### TASK TO COMPLETE
Would you please copy each line below that includes the string "hasOval"?

### DATA FOR ANALYSIS
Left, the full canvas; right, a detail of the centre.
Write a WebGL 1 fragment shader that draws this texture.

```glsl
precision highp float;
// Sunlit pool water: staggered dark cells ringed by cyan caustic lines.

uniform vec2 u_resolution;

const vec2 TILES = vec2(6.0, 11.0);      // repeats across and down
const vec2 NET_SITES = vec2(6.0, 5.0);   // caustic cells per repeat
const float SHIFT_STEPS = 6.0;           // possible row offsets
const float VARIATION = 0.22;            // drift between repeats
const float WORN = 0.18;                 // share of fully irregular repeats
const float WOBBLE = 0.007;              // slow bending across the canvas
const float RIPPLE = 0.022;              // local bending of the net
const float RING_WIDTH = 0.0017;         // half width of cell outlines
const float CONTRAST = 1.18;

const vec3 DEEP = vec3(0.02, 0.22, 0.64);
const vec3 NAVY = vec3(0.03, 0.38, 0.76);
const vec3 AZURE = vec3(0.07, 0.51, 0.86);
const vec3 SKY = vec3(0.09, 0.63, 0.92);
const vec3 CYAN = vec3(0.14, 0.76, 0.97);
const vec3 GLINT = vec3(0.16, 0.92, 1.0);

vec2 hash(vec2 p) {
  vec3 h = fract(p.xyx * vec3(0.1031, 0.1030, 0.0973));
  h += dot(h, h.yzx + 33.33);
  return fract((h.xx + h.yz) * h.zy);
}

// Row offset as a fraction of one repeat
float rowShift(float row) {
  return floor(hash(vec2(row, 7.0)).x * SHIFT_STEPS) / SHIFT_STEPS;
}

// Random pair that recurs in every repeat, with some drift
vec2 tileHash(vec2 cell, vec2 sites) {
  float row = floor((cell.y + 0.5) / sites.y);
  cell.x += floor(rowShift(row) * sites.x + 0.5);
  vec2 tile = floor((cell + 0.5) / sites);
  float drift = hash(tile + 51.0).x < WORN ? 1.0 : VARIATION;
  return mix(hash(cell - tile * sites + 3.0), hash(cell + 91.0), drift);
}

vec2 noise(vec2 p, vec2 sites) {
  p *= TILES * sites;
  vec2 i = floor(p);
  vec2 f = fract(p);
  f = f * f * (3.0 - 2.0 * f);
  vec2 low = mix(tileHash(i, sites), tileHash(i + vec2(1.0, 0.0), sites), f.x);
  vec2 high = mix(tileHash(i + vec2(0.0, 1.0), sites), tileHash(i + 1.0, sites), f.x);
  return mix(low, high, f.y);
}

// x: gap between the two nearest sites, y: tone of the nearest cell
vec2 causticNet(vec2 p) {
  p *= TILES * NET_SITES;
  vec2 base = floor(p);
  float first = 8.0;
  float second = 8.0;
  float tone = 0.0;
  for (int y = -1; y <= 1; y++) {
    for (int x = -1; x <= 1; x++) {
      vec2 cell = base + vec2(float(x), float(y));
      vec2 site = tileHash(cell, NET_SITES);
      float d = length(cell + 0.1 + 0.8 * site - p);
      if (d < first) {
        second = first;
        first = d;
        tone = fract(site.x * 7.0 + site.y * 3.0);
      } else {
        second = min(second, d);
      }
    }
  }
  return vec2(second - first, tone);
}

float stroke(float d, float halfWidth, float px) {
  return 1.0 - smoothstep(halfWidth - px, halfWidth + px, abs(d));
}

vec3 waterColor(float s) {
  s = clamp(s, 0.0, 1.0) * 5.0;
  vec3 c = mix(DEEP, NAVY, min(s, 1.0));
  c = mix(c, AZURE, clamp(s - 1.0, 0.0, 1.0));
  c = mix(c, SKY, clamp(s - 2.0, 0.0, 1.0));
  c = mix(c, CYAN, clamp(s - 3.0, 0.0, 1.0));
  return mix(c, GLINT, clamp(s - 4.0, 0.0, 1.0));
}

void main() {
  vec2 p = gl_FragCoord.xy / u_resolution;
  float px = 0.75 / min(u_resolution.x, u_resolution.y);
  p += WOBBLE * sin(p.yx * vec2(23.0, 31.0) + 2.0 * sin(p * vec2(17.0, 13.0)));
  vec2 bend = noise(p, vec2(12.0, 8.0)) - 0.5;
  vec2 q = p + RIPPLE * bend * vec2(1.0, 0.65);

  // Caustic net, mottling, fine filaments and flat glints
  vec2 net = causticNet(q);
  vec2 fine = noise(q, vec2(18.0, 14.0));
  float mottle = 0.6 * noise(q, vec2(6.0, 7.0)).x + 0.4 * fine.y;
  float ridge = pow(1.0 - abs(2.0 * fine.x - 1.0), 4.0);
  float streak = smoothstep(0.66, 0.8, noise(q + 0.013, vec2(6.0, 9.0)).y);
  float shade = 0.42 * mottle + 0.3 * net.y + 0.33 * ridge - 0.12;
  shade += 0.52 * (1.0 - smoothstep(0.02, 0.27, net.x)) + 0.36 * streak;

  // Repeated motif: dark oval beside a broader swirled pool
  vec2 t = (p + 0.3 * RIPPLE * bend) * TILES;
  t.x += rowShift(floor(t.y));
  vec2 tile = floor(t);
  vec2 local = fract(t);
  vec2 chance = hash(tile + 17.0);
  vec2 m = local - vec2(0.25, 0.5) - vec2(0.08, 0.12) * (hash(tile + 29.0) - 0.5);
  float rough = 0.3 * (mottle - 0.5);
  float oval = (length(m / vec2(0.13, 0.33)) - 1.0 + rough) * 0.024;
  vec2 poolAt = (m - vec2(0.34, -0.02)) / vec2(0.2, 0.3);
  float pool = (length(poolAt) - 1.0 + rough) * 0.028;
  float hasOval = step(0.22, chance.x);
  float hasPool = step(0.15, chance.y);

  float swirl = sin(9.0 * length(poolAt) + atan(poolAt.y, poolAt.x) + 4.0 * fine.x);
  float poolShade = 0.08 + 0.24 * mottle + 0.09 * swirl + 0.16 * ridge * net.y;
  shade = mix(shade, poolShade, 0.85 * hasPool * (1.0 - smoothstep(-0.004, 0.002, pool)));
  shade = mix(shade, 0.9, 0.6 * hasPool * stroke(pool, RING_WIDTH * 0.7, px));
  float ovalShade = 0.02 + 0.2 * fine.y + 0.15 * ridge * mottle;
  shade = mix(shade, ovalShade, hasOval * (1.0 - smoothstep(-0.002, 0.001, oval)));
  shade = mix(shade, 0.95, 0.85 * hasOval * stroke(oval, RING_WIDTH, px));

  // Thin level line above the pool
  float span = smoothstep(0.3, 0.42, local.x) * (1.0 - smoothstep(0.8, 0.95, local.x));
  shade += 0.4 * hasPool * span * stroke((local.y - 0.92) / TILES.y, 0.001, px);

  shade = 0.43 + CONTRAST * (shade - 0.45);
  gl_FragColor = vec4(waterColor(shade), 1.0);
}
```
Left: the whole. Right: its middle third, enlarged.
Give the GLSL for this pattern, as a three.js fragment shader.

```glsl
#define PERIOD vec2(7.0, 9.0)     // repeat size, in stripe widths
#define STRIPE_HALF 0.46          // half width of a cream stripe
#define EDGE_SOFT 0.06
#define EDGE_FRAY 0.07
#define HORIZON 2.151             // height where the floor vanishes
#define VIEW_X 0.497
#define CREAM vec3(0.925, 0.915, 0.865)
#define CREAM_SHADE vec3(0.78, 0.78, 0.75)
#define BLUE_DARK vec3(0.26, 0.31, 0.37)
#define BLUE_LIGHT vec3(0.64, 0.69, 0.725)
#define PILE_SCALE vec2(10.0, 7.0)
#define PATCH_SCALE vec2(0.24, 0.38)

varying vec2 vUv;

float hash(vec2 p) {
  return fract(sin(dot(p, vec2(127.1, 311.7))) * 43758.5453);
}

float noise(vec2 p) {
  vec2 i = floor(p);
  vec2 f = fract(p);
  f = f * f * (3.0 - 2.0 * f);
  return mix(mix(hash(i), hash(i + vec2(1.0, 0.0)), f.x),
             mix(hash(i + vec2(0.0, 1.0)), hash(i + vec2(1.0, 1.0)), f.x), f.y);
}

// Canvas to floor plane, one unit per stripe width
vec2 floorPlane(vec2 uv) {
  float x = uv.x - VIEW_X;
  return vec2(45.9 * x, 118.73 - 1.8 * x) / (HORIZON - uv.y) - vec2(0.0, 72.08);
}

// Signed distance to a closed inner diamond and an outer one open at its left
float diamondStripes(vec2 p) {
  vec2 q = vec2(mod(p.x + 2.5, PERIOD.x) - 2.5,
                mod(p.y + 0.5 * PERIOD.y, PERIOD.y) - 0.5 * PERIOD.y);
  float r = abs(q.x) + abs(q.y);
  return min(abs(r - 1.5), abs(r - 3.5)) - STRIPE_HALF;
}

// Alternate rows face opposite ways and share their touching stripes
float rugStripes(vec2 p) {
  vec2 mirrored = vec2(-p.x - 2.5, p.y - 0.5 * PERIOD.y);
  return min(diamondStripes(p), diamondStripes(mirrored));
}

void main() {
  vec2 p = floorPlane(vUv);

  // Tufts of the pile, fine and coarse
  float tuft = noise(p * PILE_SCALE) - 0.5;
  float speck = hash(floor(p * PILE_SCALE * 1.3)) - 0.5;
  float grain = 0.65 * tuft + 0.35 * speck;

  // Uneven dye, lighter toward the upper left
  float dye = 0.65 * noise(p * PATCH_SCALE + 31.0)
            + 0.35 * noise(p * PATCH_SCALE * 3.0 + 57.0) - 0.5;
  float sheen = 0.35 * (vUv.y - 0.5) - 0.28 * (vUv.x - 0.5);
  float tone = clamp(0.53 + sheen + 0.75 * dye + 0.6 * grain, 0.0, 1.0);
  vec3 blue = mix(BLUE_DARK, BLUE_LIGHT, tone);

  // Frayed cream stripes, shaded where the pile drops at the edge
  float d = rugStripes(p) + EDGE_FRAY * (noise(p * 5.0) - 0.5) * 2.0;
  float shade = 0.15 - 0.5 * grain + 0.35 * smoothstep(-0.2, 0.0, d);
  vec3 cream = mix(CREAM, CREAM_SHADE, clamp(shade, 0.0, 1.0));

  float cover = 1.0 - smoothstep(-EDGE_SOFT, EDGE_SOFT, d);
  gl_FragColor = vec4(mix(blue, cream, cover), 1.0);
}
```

### EXERCISE OUTPUT
  float hasOval = step(0.22, chance.x);
  shade = mix(shade, ovalShade, hasOval * (1.0 - smoothstep(-0.002, 0.001, oval)));
  shade = mix(shade, 0.95, 0.85 * hasOval * stroke(oval, RING_WIDTH, px));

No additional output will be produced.